However, there are some cardinal principals to remember and rules to follow:

1. Indicator lights are for the weak. Do not expect your fellow drivers to use them. If they do, it’s done to lull you into a false sense of security whereupon they’ll promptly turn in the opposite direction to which they’re indicting.

2. While driving at night, lights are optional. Consider yourself lucky if the service coming up behind you has a single operational light.

3. Lane markers operate on along similar principles to those in the rest of the world, however instead of driving between the two lines, in Lebanon you should aim to drive along the lines.

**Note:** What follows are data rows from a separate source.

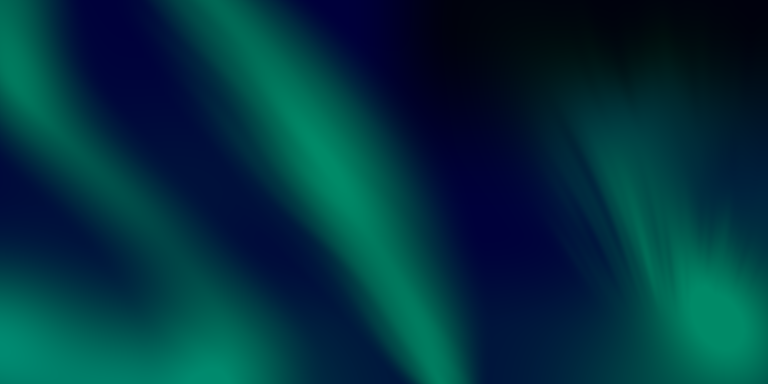
A Shadertoy shader for this background:

```glsl
// Soft elliptical light, rotated by angle
float glow(vec2 p, vec2 centre, vec2 radius, float angle) {
    float c = cos(angle), s = sin(angle);
    vec2 q = mat2(c, -s, s, c) * (p - centre) / radius;
    return exp(-dot(q, q));
}

// Layered sines forming fine, irregular strands
float strands(float across, float along) {
    float sum = 0.0, weight = 0.5;
    for (int i = 0; i < 4; i++) {
        sum += weight * sin(across + 1.7 * sin(along + float(i)));
        across = across * 1.83 + 1.3;
        along = along * 1.4 + 2.1;
        weight *= 0.6;
    }
    return sum;
}

// Curtain between a left and a right edge
float curtain(float x, float left, float right) {
    float t = (x - left) / (right - left);
    return smoothstep(-0.05, 0.52, t) * (1.0 - smoothstep(0.45, 1.08, t));
}

float leftCurtain(vec2 p) {
    float right = 0.81 - 0.61 * smoothstep(0.05, 0.95, p.y);
    right += 0.015 * strands(9.0 * (p.x + p.y), 4.0 * p.y);
    float strength = mix(0.2, 0.34, smoothstep(0.3, 0.8, p.y));
    return strength * curtain(p.x, right - 0.42, right)
         + 0.15 * glow(p, vec2(0.05, 0.84), vec2(0.12, 0.2), 0.2);
}

float middleCurtain(vec2 p) {
    float left = 1.06 - 0.95 * p.y + 0.22 * p.y * p.y;
    left += 0.025 * strands(16.0 * (p.x + 0.9 * p.y), 3.0 * (p.x - p.y));
    float right = 1.26 - 0.47 * pow(max(p.y, 0.0), 2.5);
    float strength = 0.41 + 0.12 * glow(p, vec2(0.85, 0.56), vec2(0.23, 0.28), 0.5);
    return strength * curtain(p.x, left, right);
}

float rightCurtain(vec2 p) {
    // Rays fan out from below the canvas
    vec2 ray = p - vec2(1.82, -0.15);
    float fan = strands(22.0 * atan(ray.x, ray.y), 3.0 * length(ray));
    float feather = smoothstep(0.15, 0.4, p.y) * smoothstep(1.35, 1.55, p.x);
    vec2 q = p + vec2(0.02, 0.05) * fan * feather;
    float light = 0.29 * glow(q, vec2(1.72, 0.38), vec2(0.15, 0.44), 0.63)
                + 0.22 * glow(q, vec2(1.88, 0.18), vec2(0.15, 0.22), 0.63)
                + 0.20 * glow(q, vec2(1.75, -0.02), vec2(0.28, 0.22), 0.0)
                + 0.15 * glow(q, vec2(1.74, 0.68), vec2(0.22, 0.2), 0.0)
                + 0.13 * glow(q, vec2(2.02, 0.4), vec2(0.14, 0.25), 0.0);
    return light * (1.0 + 0.18 * fan * feather);
}

void mainImage(out vec4 fragColor, in vec2 fragCoord) {
    vec2 p = fragCoord / iResolution.y;

    // Faint haze near the horizon and between the curtains
    float haze = 0.075 * (1.0 - smoothstep(0.12, 0.4, p.y))
               + 0.07 * glow(p, vec2(0.45, 0.5), vec2(0.45, 0.25), 0.0);

    // Bright pool in the lower left corner
    float pool = 0.41 * glow(p, vec2(0.36, -0.03), vec2(0.38, 0.2), 0.0)
               + 0.38 * glow(p, vec2(-0.05, 0.13), vec2(0.24, 0.2), 0.0);

    float green = haze + pool + leftCurtain(p) + middleCurtain(p) + rightCurtain(p);
    green = min(green, 0.54);

    // Night sky darkens towards the top right
    float night = smoothstep(0.45, 0.95, p.y) * smoothstep(0.9, 1.2, p.x);
    float sky = 0.23 - 0.18 * night * (1.0 - smoothstep(0.05, 0.3, green));
    float blue = sky + 0.6 * green * green + 0.08 * pool;

    fragColor = vec4(0.0, green, blue, 1.0);
}
```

4. Learn to change a tire / wheel.

5. Speed bumps are myriad in all residential areas. The optimal distance between speed bumps is about five meters.

6. The local residents will ignore rule 5 in order to practice their off-road talents.

7. Cars with red plates are not cruising for hookers, they’re trying to pick passengers … preferably stupid foreigners.

8. It is considered the ultimate courtesy to roll down your window and play your music as loud as possible, especially in a residential area after 10 PM.

9. Holes in the road breed overnight. You might well be familiar with the potholes on any given road however, come morning there will, without fail, be another. Refer to rule number 4.

10. Learn to drive in the dark (because of this), training with a blindfold might help. 

11. Forget all rules of personal courtesy, it’s a jungle out there. It’s cut-up, or be cut-up. Abide by common decency and you’ll never make it to your destination.

12. Grow a set of eyes in the back of your head. That way you’ll have time to brace for the hit.

13. Scooter / mobilette riders are the Devil. Their favorite game is to ride along on your blind spot and then overtake on the wrong side while cursing at you. Remember, you are bigger than they are.

14. When in a confrontation with another car, judge the value of each vehicle. The person with the more expensive motor has more to lose.

15. Beiruti traffic police are the most ineffectual people I have ever met. Where there’s a long queue of cars, there will be a policeman at the end of it.

*This rant was brought about through losing two tires in the last two months after losing only one in the previous 7 years of driving here.

Saturday, 20 August 2011


The wife and I recently took a short break to the wonderful city of Rome.

Now, I’m not a travel writer by trade, so I’ll skip the recommended itinerary and avoid a list of things to see. The only suggestion I’ll make is to pick up the Lonely Planet, everything else will take care of itself.

However, I will offer some cultural observations, none to serious.

From now on I shall judge every city by the glamour of their municipal workers. Walking along the street one day we came across what could only be described as the most attractive garbage collectors I’ve ever seen in my life - Sukleen in Gucci.

Across from our hotel we saw something that caused me no end of amusement. Condom machines attached to the outside (streetside) wall of pharmacies… Inspired.

Never get caught short again..

Water fountains – Rome was always traditionally blessed with an abundant water supply, which resulted in fountains being built all over the city. People drink from these all the time and one of the most entertaining aspects of people watching is to sit next to a fountain and see who or what turns up…

Let's face it, it's better than the toilet bowl

I thoroughly recommend Rome. It’s a wonderful city. We did a whole host cultural activities beyond dog spotting, checking out municipal workers and laughing over condom machines like twelve-year-olds. Hopefully this shot of the light cast by the oculus in the Pantheon will suffice: 

Yes, I can occasionally take a proper photo